June 16, 2003 17:30 IST
The controversial legislations in several American states, including New Jersey, banning outsourcing of state contracting of services would be legally valid under the WTO's General Agreement on Trade in Services, according to US legal experts.
And that perhaps explains Deputy Prime Minister L K Advani's reluctance to take up the issue with President George W Bush during his recent visit to Washington.
Asked about it at a press conference, Advani said he had not raised the issue at his meeting with Bush because it was not a problem for India, but a concern for American companies, which are seeking to cut costs to remain competitive.
That, he said, was something that American companies have to deal with.
There is a need to distinguish between law and public policy when dealing with the outsourcing ban legislation, said William Bierce of the New York law firm Bierce & Kenerson.
Under WTO's GATS, "It would appear valid for government procurement of services,'' he said. "Such 'Buy America' or 'Buy Local' laws are illegal under GATS when they relate to purchases by private buyers. But for government buyers of services, the GATS allows such favouritism to local service providers," Bierce said.
''As a beggar-thy-neighbour policy of keeping jobs at home, such legislation would help generate employment at a time of economic decline, reducing the costs of public welfare and other social costs,'' he said.
However, such legislations would not be good public policy, Bierce added.

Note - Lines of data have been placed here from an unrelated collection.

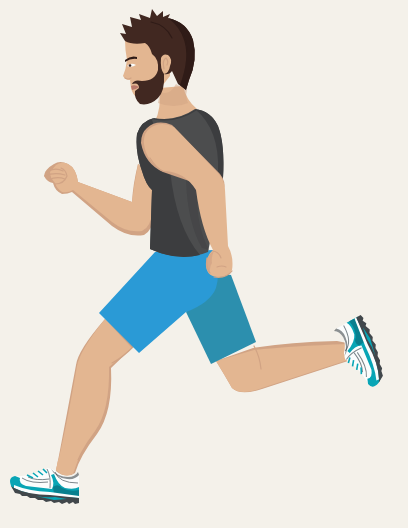
<!DOCTYPE html>
<html lang="en">
<head>
<meta charset="utf-8">
<title>Running man</title>
<style>
:root {
  --paper: #f4f1ea;
  --skin: #e3b691;
  --skin-shade: #d1a384;
  --hair: #412821;
  --hair-dark: #2f1b17;
  --shirt: #4c4d4e;
  --shirt-dark: #3c3d3f;
  --shorts: #2a9ad6;
  --shorts-back: #2c8fae;
  --shoe: #fbfdfd;
  --shoe-teal: #08a5b5;
  --shoe-deep: #087f8e;
  --sole: #41474b;
  --line: #7c868b;
}
html, body { margin: 0; background: var(--paper); overflow: hidden; }
svg { display: block; width: 408px; height: 528px; }
.skin { fill: var(--skin); }
.shade { fill: var(--skin-shade); }
.crease { fill: none; stroke: var(--skin-shade); stroke-width: 1.2; stroke-linecap: round; }
.hair { fill: var(--hair); }
.hair-dark { fill: var(--hair-dark); }
.shirt { fill: var(--shirt); }
.shirt-dark { fill: var(--shirt-dark); }
.shorts { fill: var(--shorts); }
.shorts-back { fill: var(--shorts-back); }
.shoe { fill: var(--shoe); }
.teal { fill: var(--shoe-teal); }
.deep { fill: var(--shoe-deep); }
.sole { fill: var(--sole); }
.seam { fill: none; stroke: var(--line); stroke-width: 1; }
.lace { fill: none; stroke: var(--shoe-teal); stroke-width: 1.6; }
</style>
</head>
<body>
<svg viewBox="0 0 408 528" role="img" aria-label="Bearded man running to the left in a tank top, blue shorts and teal shoes">
  <defs>
    <g id="running-shoe">
      <path class="shoe" d="M10 481Q12 476 22 476Q36 475 48 468L54 470Q60 476 68 477Q74 477 77 473L79 476V499L50 497L14 488Z"/>
      <path class="teal" d="M10 481Q10 477 15 476L20 478Q18 483 26 486L52 489Q55 483 51 475L54 474Q58 485 65 488Q74 490 79 487V500L50 499L14 490Q10 486 10 481Z"/>
      <path class="deep" d="M53 487Q58 483 62 488Q70 492 79 490V496L54 494Z"/>
      <path class="shoe" d="M14 485Q28 491 50 492L79 496V498L50 496Q28 495 14 488Z"/>
      <path class="sole" d="M11 486L14 488Q28 495 50 495L79 498V503L75 504L73 502L69 504L67 502L62 504L59 502L54 503L51 501L46 502L43 500L38 500L35 498L30 498L27 496L22 496L20 494L15 493Z"/>
      <path class="teal" d="M36 496Q46 498 55 497L67 499L54 500Z"/>
      <path class="seam" d="M22 478Q31 484 48 482M28 477Q36 481 49 479M55 472Q59 483 78 483M47 469Q51 476 50 488"/>
      <path class="lace" d="M27 475L33 478M33 473L38 477M38 471L43 475M43 469L47 473"/>
      <path class="sole" d="M51 469Q58 477 68 477Q75 477 78 472L79 475Q75 480 67 479Q56 478 51 469Z" opacity=".6"/>
    </g>
  </defs>

  <rect width="408" height="528" fill="var(--paper)"/>

  <g id="far-arm">
    <path class="shade" d="M138 164Q133 184 132 202L78 182Q76 168 68 164Q60 160 54 164Q45 169 44 176Q47 182 53 183Q55 191 62 194Q68 194 72 192L112 226Q128 238 144 235Q153 230 153 216L156 176Z"/>
    <path class="skin" d="M138 164Q134 184 132 202L78 182Q76 168 68 164Q62 161 56 165L50 172Q50 178 55 183Q57 189 62 192Q68 193 73 190L112 222Q126 233 142 231Q151 227 152 212L156 176Z"/>
    <path class="crease" d="M46 172Q55 167 63 171M45 176Q54 172 65 175M49 180Q56 176 65 179M55 184Q64 184 67 176Q66 170 61 168"/>
  </g>

  <g id="far-leg">
    <path class="shade" d="M253 348Q290 342 337 341L347 343L351 360L262 389Q240 396 232 388Q224 374 216 361Z"/>
    <path class="skin" d="M254 350Q292 346 347 344L351 359L262 388Q241 396 232 388Q224 374 216 361Z"/>
    <path class="crease" d="M254 346Q260 357 261 369"/>
    <use href="#running-shoe" transform="translate(-41 628) rotate(-119)"/>
    <path class="shorts-back" d="M186 312L212 272L231 275L256 342L211 364Z"/>
  </g>

  <g id="near-leg">
    <path class="shade" d="M105 319L134 346L111 368Q113 412 97 434Q80 456 75 473Q66 479 56 471Q62 440 76 365Q78 350 105 319Z"/>
    <path class="skin" d="M105 319L132 348L109 367Q110 410 95 431Q78 453 72 474Q64 478 56 470Q66 430 77 366Q80 350 105 319Z"/>
    <path class="crease" d="M134 346Q122 358 112 363"/>
    <use href="#running-shoe"/>
    <path class="skin" d="M58 460L78 460L73 474Q64 478 56 470Z"/>
    <path class="shorts" d="M155 252L99 313L139 353L186 312Q210 303 216 288Q221 270 214 250Z"/>
  </g>

  <g id="head">
    <path class="skin" d="M160 88L183 86Q186 100 197 109Q185 124 155 121Q161 110 160 88Z"/>
    <path class="shade" d="M160 92Q170 96 176 84L187 90Q185 98 188 103Q174 109 158 103Z" opacity=".5"/>
    <path class="skin" d="M125 40Q125 50 127 60Q126 69 123 76Q125 80 130 80L131 88Q134 101 150 101L170 76V46L145 36Z"/>
    <path class="hair" d="M120 33L126 34L122 24L132 27L130 17L141 20L139 14L150 18L152 9L157 16L163 11L163 17L170 14L168 18Q187 22 193 40Q198 60 189 80L186 90L178 84L172 71Q169 75 164 74Q165 91 158 98Q150 106 140 104Q134 99 135 91L139 88Q139 82 132 84Q134 79 142 81Q155 81 158 70Q159 59 152 54Q150 46 145 43Q132 45 125 41Z"/>
    <path class="hair-dark" d="M168 18Q187 22 193 40Q198 60 189 80L186 90L180 85Q190 58 184 40Q180 27 168 18Z"/>
    <path class="skin" d="M161 58Q163 53 168 55Q173 59 170 66Q169 73 164 74Q160 69 161 58Z"/>
    <path class="crease" d="M164 69Q162 60 166 58Q169 61 167 65"/>
    <path class="hair-dark" d="M125 60Q131 55 137 57L137 59Q131 58 125 62Z"/>
    <path class="shoe" d="M127 66Q131 62 136 65Q132 68 127 66Z"/>
    <circle class="hair-dark" cx="130" cy="65.500" r="1.300"/>
    <path class="crease" d="M125 78Q128 80 131 78"/>
    <path fill="#b9786a" d="M131 86Q135 84 139 87Q135 90 132 90Z"/>
    <path class="crease" d="M181 30Q187 40 187 52M151 22Q166 25 172 38" style="stroke:var(--hair-dark)"/>
  </g>

  <g id="tank-top">
    <path class="shirt" d="M154 118Q176 122 195 109Q211 111 218 126Q225 144 223 178L208 252Q182 263 150 249L152 190Q146 185 142 171Q135 152 137 134Q141 121 154 118Z"/>
    <path class="shirt-dark" d="M154 118Q141 121 137 134Q135 152 142 171Q146 185 152 190L150 249Q176 261 200 255Q176 227 170 170L152 120Z"/>
    <path class="shirt-dark" d="M195 109Q211 111 218 126Q225 144 223 178L218 172Q220 130 195 109Z"/>
    <path class="shirt-dark" d="M186 178L197 190Q196 226 209 250L202 248Q187 222 186 178Z" opacity=".4"/>
    <path class="crease" d="M154 119Q176 123 196 110" style="stroke:var(--shirt-dark)"/>
  </g>

  <g id="near-arm">
    <path class="shade" d="M147 128Q157 119 172 125L220 174Q226 182 224 188L192 182L163 172Q145 164 141 143Q141 133 147 128Z"/>
    <path class="skin" d="M149 129Q160 120 174 127L218 173Q225 181 225 190L228 246Q234 257 232 270Q228 278 217 277Q206 276 206 264Q207 255 213 250Q201 228 196 190Q184 171 163 171Q146 161 144 144Q143 134 149 129Z"/>
    <path class="crease" d="M163 171Q156 168 150 158M207 258Q206 267 210 273M213 251Q219 252 221 258M217 267Q222 265 226 267M214 277Q226 279 232 271"/>
    <path class="shade" d="M206 262Q208 254 214 251Q211 257 212 263Q209 267 210 274Q205 270 206 262Z" opacity=".7"/>
  </g>
</svg>
</body>
</html>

''Such legislations would deprive local governments of purchasing services at the cheapest price. It would hurt local taxpayers as consumers of government services.''
It was New Jersey which gave the lead in introducing anti-outsourcing legislation when in March 2002, New Jersey State Senator Shirley Turner introduced a Bill that would impose a 'Buy American' rule on all purchases in the state.
Under the Bill's provisions, for every state contract for services only US citizens and legal resident aliens shall be employed.
The Bill was inspired by the fact that recent published reports have indicated that telephone inquiries by welfare and food stamp clients under New Jersey's Families First Program were being handled by operators in Mumbai, after the contractor moved its operations outside of the United States as a cost-cutting measure.
The Bill was intended to ensure that State funds are used to employ people residing in the United States and to prevent the loss of jobs to foreign countries.